The journalism class that always stood out the most to me was the visual communications class because in that class, I found my eye for what looks good. It’s weird because as storytellers in journalism, we’re always so focused on what is the story, but we’re not doing eBooks, we’re creating television, so it needs to look good, too. It’s in everything that I do with Complex.
The thing that I’ve struggled most with over the span in my career is trying not to be too hard on myself and trusting the timing in my career. You can never compare yourself to what the next person is doing. Never get caught up on tiny details because everything happens the way it is meant to happen if you are preparing yourself for those moments.
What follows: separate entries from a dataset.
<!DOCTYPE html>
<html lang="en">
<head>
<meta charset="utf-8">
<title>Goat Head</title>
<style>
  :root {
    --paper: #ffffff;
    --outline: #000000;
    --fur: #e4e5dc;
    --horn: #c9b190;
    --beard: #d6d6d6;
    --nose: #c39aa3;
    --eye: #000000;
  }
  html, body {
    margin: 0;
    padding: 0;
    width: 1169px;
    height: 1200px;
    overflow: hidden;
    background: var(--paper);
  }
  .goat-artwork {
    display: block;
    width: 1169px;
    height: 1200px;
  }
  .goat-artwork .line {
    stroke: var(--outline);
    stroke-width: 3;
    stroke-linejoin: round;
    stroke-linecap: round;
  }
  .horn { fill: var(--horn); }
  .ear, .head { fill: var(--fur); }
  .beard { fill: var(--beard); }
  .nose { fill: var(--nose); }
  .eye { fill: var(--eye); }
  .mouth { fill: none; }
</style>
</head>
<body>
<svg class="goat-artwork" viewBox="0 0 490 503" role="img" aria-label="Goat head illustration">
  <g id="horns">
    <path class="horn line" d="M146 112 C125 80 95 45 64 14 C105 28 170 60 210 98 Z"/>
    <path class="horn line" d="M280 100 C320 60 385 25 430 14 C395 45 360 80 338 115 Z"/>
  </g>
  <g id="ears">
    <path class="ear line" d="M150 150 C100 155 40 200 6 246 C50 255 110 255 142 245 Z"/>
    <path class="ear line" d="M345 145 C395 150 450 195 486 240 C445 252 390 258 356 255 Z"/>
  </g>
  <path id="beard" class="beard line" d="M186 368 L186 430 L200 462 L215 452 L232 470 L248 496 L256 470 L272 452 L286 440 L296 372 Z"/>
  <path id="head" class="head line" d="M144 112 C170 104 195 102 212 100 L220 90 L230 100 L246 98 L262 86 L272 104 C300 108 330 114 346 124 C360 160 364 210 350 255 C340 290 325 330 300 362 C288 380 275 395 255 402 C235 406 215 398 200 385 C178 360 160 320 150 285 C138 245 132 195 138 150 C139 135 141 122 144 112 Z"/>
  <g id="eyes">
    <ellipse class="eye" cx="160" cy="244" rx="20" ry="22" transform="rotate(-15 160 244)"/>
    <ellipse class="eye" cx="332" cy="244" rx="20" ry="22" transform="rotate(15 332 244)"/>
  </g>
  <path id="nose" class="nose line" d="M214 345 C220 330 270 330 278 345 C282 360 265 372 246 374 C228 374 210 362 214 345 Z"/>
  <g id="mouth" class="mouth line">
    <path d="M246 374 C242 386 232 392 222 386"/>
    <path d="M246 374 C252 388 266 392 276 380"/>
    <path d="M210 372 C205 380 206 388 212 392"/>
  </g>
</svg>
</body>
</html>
I would say that my proudest moment is now. My proudest moment is to be present here in the middle of a blizzard, as a senior producer for a major magazine that has a lot of respect and a lot of notoriety, and to be able to be managing my team in New York and Los Angeles.
The best lesson I’ve learned from my parents would have to be - I’m going to say this in two parts – One: Look beyond the light. Two: See past the darkness.
In my family, we worked hard and nothing was given to us, so we really busted our butts, but with that comes a lot of light and a lot of visibility. My mother is so over the top and crazy just like me, so that’s more so the light. My father was always sick, and with that sickness came a darkness. My father passed away in my junior year of high school and it shook us, and that is where the lessons started to truly begin. We had to apply everything we observed from both of our parents. We had to take the positive attitude that my mom always had instilled in us and we also had to take the bad that came with my dad’s death and use both of those things to motivate us to push through in life.
The advice I have for current J-School students would be to multitask and be your own troubleshooter. It’s important to, like I said earlier, not get so focused on one thing. You need to be able to have a student-life balance. It is up to you to really decide what you want to get out of your experience.
Nashia Baker graduated in May 2017 with a degree in journalism and a minor in Spanish. She is from from Lansing, Kansas. She was a KU cross country and track and field student-athlete with work experience at The University Daily Kansan, Style on the Hill, Kansas City Star, Jayhawk Journalist Alumni Magazine, William Allen White School of Journalism Communications Office, and Greater Kansas City Chamber of Commerce.